■ **TASK STATEMENT**: The reply should be one number: how many lines of the data below contain "inner".

:: SUPPLIED RECORDS

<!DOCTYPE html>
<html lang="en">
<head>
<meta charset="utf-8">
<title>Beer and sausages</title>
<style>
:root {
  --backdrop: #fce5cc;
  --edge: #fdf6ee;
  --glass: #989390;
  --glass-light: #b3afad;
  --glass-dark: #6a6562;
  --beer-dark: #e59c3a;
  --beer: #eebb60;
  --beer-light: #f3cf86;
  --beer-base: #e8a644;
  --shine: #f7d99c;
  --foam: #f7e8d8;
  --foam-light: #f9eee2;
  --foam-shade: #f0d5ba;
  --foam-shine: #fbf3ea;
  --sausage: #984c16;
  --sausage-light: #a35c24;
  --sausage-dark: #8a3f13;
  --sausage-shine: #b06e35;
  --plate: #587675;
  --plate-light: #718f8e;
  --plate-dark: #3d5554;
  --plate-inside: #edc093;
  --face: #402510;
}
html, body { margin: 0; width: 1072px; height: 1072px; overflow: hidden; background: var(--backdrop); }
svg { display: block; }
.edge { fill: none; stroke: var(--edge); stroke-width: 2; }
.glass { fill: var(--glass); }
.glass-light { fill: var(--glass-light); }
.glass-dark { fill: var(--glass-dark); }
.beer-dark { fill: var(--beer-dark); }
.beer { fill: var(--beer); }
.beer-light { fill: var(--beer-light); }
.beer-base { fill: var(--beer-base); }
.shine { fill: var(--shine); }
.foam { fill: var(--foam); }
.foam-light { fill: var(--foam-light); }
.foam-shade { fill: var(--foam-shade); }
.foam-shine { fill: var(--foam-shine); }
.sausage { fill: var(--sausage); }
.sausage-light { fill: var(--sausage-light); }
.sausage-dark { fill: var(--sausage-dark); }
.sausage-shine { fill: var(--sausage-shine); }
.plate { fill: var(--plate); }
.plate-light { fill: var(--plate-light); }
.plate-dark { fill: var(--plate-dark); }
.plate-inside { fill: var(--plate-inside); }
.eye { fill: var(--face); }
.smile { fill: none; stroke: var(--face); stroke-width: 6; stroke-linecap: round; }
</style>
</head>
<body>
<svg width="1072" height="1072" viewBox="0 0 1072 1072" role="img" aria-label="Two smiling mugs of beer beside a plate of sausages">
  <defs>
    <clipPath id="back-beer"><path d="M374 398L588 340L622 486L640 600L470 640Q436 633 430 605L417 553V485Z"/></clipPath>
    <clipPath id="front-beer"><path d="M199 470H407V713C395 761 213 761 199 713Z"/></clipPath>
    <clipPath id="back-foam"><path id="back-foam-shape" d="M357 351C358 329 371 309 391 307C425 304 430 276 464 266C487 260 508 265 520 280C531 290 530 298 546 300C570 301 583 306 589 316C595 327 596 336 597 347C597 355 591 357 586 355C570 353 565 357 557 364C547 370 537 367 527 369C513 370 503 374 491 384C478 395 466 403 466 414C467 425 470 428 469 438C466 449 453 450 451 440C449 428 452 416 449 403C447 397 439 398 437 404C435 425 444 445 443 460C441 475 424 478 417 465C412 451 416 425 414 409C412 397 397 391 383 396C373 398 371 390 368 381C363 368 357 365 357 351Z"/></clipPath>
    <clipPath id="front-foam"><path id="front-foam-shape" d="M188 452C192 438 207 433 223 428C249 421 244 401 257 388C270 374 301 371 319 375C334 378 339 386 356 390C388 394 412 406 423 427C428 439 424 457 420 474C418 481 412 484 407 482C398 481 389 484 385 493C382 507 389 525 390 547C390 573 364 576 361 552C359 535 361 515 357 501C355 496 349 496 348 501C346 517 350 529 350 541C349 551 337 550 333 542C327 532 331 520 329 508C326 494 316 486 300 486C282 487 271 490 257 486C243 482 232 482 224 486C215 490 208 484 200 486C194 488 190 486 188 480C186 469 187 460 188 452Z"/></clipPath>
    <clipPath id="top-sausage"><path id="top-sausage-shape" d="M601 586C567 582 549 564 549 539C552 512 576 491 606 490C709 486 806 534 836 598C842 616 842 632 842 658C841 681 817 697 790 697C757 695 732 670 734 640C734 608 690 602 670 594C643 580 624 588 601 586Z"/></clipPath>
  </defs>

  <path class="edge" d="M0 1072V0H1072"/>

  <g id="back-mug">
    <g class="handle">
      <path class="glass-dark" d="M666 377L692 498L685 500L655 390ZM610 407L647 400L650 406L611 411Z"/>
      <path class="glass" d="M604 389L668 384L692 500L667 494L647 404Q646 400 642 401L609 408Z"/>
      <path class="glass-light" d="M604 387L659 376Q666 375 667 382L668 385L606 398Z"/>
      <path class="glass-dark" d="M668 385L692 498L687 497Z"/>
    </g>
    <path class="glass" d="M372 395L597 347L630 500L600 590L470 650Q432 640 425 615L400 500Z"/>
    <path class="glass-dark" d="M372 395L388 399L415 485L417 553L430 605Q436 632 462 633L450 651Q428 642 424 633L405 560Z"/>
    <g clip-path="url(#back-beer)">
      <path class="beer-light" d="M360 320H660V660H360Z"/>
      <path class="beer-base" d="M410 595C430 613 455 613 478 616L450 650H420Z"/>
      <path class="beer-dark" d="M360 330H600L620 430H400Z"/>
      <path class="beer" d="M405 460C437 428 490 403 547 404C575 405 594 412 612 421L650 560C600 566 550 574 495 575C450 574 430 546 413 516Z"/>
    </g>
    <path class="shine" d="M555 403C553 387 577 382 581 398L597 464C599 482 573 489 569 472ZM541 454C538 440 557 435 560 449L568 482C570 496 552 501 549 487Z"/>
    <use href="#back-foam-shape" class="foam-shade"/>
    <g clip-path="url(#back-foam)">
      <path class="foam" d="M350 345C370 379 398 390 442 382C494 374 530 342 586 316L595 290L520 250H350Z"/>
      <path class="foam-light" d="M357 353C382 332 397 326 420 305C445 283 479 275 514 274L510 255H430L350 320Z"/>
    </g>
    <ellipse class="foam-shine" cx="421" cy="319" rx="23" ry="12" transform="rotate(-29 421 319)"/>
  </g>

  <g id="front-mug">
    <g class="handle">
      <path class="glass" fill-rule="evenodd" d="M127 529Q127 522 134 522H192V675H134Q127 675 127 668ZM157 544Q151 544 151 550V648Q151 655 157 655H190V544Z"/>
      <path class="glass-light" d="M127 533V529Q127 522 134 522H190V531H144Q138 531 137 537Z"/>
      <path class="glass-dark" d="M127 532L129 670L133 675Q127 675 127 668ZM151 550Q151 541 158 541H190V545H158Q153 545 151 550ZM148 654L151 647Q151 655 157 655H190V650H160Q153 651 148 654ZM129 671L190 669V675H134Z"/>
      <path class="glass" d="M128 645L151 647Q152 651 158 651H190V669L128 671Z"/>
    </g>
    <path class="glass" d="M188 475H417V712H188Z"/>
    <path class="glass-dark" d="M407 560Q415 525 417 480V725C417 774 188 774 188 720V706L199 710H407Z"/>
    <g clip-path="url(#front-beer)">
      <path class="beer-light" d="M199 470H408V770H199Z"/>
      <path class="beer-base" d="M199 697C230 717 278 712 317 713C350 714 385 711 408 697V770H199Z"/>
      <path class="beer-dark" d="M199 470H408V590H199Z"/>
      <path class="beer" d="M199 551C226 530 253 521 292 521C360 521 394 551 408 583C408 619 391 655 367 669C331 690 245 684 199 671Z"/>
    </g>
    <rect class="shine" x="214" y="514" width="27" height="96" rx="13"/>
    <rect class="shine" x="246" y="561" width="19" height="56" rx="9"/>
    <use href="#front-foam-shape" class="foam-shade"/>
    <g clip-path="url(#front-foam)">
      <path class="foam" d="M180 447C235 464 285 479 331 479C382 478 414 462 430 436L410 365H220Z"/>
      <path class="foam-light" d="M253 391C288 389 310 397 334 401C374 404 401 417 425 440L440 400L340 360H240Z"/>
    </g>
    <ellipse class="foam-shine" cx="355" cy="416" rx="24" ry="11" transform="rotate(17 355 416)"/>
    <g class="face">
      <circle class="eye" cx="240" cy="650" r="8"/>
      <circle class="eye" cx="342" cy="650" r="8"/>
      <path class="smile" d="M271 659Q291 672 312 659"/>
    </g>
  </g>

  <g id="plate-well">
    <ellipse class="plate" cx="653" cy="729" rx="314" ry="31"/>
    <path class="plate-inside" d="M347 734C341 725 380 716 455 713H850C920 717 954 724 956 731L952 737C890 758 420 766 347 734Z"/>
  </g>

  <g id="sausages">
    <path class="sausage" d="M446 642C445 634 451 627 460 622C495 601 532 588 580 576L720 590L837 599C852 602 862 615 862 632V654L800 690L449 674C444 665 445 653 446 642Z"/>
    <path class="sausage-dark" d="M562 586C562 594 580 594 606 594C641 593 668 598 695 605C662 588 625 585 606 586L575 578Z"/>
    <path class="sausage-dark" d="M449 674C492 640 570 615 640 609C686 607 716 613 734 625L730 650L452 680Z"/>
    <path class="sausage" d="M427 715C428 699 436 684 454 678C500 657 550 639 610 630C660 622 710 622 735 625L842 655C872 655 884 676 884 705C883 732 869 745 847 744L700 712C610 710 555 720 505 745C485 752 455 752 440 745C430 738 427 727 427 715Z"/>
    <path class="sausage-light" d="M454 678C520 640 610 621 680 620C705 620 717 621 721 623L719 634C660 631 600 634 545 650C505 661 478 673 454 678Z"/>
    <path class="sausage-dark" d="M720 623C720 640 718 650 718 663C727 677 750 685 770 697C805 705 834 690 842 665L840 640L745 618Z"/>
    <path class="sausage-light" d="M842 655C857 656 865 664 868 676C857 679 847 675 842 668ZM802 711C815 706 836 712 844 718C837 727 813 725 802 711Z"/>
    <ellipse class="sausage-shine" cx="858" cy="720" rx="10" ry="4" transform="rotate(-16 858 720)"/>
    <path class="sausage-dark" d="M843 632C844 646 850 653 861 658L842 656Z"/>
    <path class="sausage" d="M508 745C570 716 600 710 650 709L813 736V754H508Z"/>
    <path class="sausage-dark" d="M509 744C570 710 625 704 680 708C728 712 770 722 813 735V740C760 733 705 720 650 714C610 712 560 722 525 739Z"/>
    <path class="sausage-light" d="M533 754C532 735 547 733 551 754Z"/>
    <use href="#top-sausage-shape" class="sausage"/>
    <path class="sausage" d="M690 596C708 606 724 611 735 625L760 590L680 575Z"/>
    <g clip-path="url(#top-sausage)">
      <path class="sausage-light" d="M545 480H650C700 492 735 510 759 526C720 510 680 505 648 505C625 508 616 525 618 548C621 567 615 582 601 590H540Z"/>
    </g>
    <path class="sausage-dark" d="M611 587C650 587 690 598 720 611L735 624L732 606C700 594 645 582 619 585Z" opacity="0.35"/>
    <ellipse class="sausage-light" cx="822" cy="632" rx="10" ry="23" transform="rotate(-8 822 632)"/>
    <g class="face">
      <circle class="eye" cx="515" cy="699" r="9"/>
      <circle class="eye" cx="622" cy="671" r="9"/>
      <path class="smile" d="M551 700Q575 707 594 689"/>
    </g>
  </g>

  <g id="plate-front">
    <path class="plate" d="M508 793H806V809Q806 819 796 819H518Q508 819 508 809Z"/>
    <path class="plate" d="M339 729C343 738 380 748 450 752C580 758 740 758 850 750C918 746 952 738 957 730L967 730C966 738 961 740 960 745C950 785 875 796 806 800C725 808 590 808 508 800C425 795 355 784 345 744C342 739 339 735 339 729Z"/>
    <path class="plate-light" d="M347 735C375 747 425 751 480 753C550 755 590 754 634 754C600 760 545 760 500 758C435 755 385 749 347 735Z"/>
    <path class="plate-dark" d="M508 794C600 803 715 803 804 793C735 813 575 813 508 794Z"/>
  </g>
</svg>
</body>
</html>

::::
:: SUPPLIED RECORDS

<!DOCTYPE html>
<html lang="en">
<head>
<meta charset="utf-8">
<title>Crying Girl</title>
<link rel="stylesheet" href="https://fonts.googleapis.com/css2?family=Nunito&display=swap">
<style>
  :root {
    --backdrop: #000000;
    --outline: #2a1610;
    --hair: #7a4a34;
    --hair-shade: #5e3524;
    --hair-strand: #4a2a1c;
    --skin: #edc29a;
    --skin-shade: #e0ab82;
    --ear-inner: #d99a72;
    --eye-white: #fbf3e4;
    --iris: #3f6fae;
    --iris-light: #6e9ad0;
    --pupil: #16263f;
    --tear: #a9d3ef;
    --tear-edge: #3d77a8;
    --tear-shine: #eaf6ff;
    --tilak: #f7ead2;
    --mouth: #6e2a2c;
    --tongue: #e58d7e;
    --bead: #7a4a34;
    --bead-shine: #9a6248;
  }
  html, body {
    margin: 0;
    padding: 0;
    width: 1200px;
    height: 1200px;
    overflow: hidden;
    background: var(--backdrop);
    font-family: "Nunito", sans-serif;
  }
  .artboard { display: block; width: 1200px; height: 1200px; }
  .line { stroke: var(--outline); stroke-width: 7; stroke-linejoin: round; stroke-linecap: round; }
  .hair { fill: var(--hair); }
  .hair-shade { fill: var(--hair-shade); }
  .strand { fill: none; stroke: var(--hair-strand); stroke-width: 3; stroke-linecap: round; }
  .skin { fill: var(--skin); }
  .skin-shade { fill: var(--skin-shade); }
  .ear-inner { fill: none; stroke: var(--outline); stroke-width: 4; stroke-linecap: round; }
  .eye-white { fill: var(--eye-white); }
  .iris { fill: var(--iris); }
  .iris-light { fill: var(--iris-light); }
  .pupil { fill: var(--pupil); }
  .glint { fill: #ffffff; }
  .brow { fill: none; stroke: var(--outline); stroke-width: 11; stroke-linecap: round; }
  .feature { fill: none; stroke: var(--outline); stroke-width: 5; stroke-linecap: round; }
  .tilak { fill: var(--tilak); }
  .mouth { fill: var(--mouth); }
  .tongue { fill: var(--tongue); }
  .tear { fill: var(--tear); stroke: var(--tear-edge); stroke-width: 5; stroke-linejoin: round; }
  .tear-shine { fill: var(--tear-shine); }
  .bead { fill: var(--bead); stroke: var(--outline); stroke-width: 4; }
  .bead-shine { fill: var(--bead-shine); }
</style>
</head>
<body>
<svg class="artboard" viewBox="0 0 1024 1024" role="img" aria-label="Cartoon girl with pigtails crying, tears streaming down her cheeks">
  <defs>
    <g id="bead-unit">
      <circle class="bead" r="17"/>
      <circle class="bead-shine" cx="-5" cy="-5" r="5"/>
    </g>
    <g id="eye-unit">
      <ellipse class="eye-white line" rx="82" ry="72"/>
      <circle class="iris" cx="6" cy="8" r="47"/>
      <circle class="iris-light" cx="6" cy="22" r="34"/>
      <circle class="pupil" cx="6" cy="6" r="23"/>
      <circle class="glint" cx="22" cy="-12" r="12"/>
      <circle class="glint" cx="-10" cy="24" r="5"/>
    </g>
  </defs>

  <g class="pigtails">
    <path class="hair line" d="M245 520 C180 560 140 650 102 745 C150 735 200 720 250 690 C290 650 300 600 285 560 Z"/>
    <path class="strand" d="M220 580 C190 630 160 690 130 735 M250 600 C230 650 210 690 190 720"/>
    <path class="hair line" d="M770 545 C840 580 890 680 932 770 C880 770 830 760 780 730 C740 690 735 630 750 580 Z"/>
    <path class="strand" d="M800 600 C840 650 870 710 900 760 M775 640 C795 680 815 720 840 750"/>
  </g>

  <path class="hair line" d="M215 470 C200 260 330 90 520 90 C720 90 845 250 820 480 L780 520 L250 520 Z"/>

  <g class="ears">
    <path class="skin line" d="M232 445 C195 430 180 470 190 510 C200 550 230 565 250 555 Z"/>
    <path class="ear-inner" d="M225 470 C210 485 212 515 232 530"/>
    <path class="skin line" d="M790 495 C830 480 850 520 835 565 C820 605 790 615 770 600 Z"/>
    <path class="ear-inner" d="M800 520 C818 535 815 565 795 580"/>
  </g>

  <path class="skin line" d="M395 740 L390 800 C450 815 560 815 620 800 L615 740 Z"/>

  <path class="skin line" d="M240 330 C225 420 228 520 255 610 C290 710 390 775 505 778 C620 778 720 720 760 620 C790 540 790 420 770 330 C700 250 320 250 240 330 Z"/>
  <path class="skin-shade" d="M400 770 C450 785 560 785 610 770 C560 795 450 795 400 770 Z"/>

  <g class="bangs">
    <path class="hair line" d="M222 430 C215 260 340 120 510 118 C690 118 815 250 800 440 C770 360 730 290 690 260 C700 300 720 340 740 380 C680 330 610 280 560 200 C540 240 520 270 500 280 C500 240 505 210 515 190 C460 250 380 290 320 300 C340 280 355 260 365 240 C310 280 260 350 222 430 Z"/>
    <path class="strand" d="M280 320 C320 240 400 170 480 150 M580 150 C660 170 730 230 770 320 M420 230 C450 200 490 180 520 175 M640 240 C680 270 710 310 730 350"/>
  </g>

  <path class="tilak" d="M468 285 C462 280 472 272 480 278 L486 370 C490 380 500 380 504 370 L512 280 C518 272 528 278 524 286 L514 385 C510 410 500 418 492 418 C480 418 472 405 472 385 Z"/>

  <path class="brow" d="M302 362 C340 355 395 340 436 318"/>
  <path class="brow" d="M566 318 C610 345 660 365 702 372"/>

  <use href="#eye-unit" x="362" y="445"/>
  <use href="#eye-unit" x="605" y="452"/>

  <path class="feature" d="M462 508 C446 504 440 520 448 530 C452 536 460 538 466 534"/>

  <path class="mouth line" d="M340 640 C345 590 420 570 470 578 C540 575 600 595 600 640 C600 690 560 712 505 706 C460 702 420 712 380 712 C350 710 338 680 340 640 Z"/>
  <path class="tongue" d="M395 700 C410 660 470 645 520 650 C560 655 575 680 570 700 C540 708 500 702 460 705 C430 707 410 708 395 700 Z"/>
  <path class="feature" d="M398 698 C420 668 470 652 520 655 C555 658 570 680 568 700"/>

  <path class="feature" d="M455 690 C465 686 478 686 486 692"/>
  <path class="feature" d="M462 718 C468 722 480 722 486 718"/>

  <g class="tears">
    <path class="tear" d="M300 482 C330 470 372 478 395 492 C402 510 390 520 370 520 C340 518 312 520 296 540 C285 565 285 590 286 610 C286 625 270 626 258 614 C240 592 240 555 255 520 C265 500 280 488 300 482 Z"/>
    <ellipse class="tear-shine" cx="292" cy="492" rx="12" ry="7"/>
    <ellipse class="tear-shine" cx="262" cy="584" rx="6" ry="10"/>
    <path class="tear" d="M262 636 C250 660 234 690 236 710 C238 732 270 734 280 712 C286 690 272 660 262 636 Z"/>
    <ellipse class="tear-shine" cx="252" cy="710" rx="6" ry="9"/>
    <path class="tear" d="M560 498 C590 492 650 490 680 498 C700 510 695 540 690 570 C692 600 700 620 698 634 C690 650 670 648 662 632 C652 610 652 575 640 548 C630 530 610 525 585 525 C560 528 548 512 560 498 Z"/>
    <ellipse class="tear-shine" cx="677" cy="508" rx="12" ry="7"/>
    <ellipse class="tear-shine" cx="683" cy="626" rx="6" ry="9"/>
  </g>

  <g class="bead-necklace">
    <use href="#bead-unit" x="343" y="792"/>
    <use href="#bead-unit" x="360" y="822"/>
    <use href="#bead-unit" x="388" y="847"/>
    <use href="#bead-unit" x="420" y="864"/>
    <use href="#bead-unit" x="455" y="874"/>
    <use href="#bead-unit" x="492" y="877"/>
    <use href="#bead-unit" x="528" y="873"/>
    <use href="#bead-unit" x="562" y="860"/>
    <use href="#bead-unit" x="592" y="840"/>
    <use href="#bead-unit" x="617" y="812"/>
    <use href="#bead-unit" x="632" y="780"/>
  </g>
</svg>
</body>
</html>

::::

■ **ANSWER SPACE**: 4